“You have to be all about it,” said Lingle, who won the pageant in 2011 with his beaver queen persona, Fur Pelton John. “You have to let loose and be free.”
On Saturday, he danced around as Pope Pelton.
The volunteers who’ve been around since the pageant started are called the O.B.s – Original Beavers. Many were dressed as those monks and nuns, but with painted brown beaver noses.
“Nine years ago this evening, we commandeered the park under the shroud of darkness,” said Kaferine de Nerve, also known as local activist and Duke Park resident Katherine O’Brien. The tight-knit neighborhood of 25 people started the glittery, twirling dance party of swinging beaver tails.
The Beaver Queen Pageant was born in 2005 after beavers flooded part of the I-85 expansion. The state wanted to kill the furry little workers, so the Duke Park neighborhood started thinking up ways to save the rodents.
The money raised through the pageant goes toward the Ellerbe Creek Watershed Association, which owns 340 acres of urban nature preserves.
Last year, the event raised $13,000 before costs, and this year’s goal, a volunteer said, was $10,000.
The annual pageant has taken on a cult-like following, and hundreds gather in the meadow for the party of the year. Food trucks lined the street, selling pizza and ice cream in nearly 90-degree weather, as families took to the shade on blankets and in lawn chairs.
Becky Payne, her dreadlock hair contained in a makeshift halo, received the nickname “Dreaded Beaver” years ago. She joined the movement after hearing about the pageant from one of her Aveda hair salon clients. The client had participated as a contestant nicknamed “Dirty Beaver.”
“One of her talents was interpretive slip-and-slide, and I thought, I had to be a part of that,” Payne said.
Payne was dressed in an angel robe, wielding a stick adorned with a stuffed beaver stuffed. On it, it said, “WWBD?” What Would Beavers Do?
Across from her, a girl dressed as a green bug ran around the yard and others twirled parasols as they danced. A booth was set up that read, “Beaver Confession,” where you could “buy your way to beaver heaven” for three to five dollars.
The Bulltown Strutters community parade band wailed “Rollin’ on the River” and the “Beaver Drag” in a New-Orleans, hillbilly music infusion. Musicians rocked out on the harmonica and banjo.

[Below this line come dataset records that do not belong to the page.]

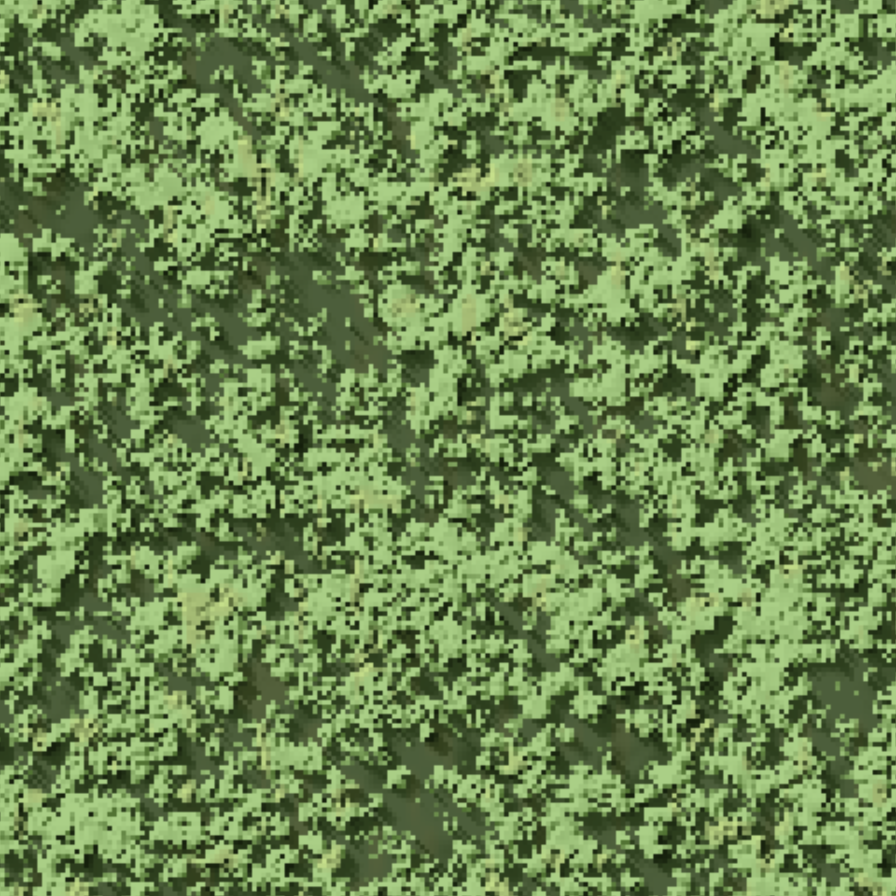
Write a Shadertoy shader that draws this texture.

```glsl
// Clumpy green moss over dark ground, lit from the upper left on a coarse grid.
#define GRID 192.0        // texels across the canvas
#define CLUSTER_SIZE 15.0 // sizes below are in texels
#define CLUMP_SIZE 6.0
#define LOBE_SIZE 5.0
#define FRINGE_SIZE 2.4
#define RAGGED 0.40       // per-texel pits and roughness of the outline
#define COVERAGE 0.015    // raises the share of moss
#define RELIEF 0.75       // strength of the ground bumps

const vec3 MOSS_TOP = vec3(0.665, 0.81, 0.525);
const vec3 MOSS_SIDE = vec3(0.32, 0.45, 0.20);
const vec3 DRY_MOSS = vec3(0.65, 0.71, 0.43);
const vec3 GROUND_LIT = vec3(0.30, 0.37, 0.23);
const vec3 GROUND_SHADE = vec3(0.175, 0.245, 0.115);
const vec3 CREVICE = vec3(0.08, 0.12, 0.045);
const vec2 TO_LIGHT = vec2(-1.0, 1.0);

float hash(vec2 p) {
    vec3 q = fract(vec3(p.xyx) * 0.1031);
    q += dot(q, q.yzx + 33.33);
    return fract((q.x + q.y) * q.z);
}

float noise(vec2 p) {
    vec2 i = floor(p), f = fract(p);
    f = f * f * (3.0 - 2.0 * f);
    return mix(mix(hash(i), hash(i + vec2(1, 0)), f.x),
               mix(hash(i + vec2(0, 1)), hash(i + vec2(1, 1)), f.x), f.y);
}

// Distance to the nearest scattered lobe centre
float lobes(vec2 p) {
    vec2 i = floor(p);
    float nearest = 2.0;
    for (int y = -1; y <= 1; y++)
    for (int x = -1; x <= 1; x++) {
        vec2 c = i + vec2(x, y);
        vec2 centre = c + vec2(hash(c + 51.0), hash(c + 97.0));
        nearest = min(nearest, distance(p, centre));
    }
    return nearest;
}

// Signed moss field: positive inside the clumps
float mossField(vec2 c) {
    float f = COVERAGE + 0.6 * (0.47 - lobes(c / LOBE_SIZE));
    f += 0.40 * (noise(c / CLUSTER_SIZE + 11.0) - 0.5);
    f += 0.48 * (noise(c / CLUMP_SIZE + 37.0) - 0.5);
    f += 0.46 * (noise(c / FRINGE_SIZE + 71.0) - 0.5);
    float pit = hash(c + 300.0);
    return f + RAGGED * (0.33 - pit * pit);
}

float mossHeight(float field) {
    return smoothstep(-0.03, 0.26, field);
}

float groundBump(vec2 c) {
    return noise(c / 6.0 + 130.0) + 0.35 * noise(c.yx / 3.1 + 170.0);
}

vec3 texelColour(vec2 c) {
    float field = mossField(c);
    float height = mossHeight(field);

    // Slope towards the light, and shadow cast by taller neighbours
    float next = mossHeight(mossField(c + TO_LIGHT));
    float slope = height - next;
    float shadow = next;
    for (int k = 2; k <= 4; k++) {
        float caster = mossHeight(mossField(c + TO_LIGHT * float(k)));
        shadow = max(shadow, caster * (1.2 - 0.2 * float(k)));
    }

    // Ground with soft bumps and dark crevices
    float bump = groundBump(c) - groundBump(c + TO_LIGHT * vec2(1.4, 0.8));
    float light = 0.72 + RELIEF * bump - 1.15 * shadow;
    light += 0.5 * (noise(c / 9.0 + 190.0) - 0.5);
    vec3 ground = mix(GROUND_SHADE, GROUND_LIT, smoothstep(0.1, 0.8, light));
    float depth = smoothstep(-0.12, -0.65, light);
    ground = mix(ground, CREVICE, depth);
    float earthy = smoothstep(0.65, 0.85, noise(c / vec2(4.0, 11.0) + 210.0));
    ground += vec3(0.025, 0.005, 0.0) * earthy * (1.0 - depth);

    // Moss with bright tops, dark lee sides and a few dry streaks
    float tone = 0.40 + 0.50 * height + 0.65 * slope;
    tone += 0.30 * (noise(c / 3.0 + 240.0) - 0.5);
    vec3 moss = mix(MOSS_SIDE, MOSS_TOP, clamp(tone, 0.0, 1.0));
    float dry = smoothstep(0.74, 0.90, noise(c / vec2(4.0, 7.0) + 270.0));
    moss = mix(moss, DRY_MOSS * (0.62 + 0.4 * tone), 0.65 * dry);

    return mix(ground, moss, smoothstep(-0.005, 0.01, field));
}

void mainImage(out vec4 fragColor, in vec2 fragCoord) {
    vec2 p = fragCoord / iResolution.y * GRID - 0.5;
    vec2 cell = floor(p);
    vec2 blend = smoothstep(0.2, 0.8, fract(p));

    // Soft-edged blend of the four surrounding texels
    vec3 low = mix(texelColour(cell), texelColour(cell + vec2(1, 0)), blend.x);
    vec3 high = mix(texelColour(cell + vec2(0, 1)), texelColour(cell + vec2(1, 1)), blend.x);
    fragColor = vec4(mix(low, high, blend.y), 1.0);
}
```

“This is what Durham is,” Payne said.
A family picnicking on blankets had black beaver tails jutting from their pants. Three-year-old Elliot Angerer enjoyed a Locopop while swinging his tail of stickers and rhinestones.
Friends Tammy Wells-Angerer and Grayson Leverenz decided it would be a fun craft project for the children.
“I told Tammy that this is one of my favorite things of the year,” Leverenz said. “It’s better than Christmas.”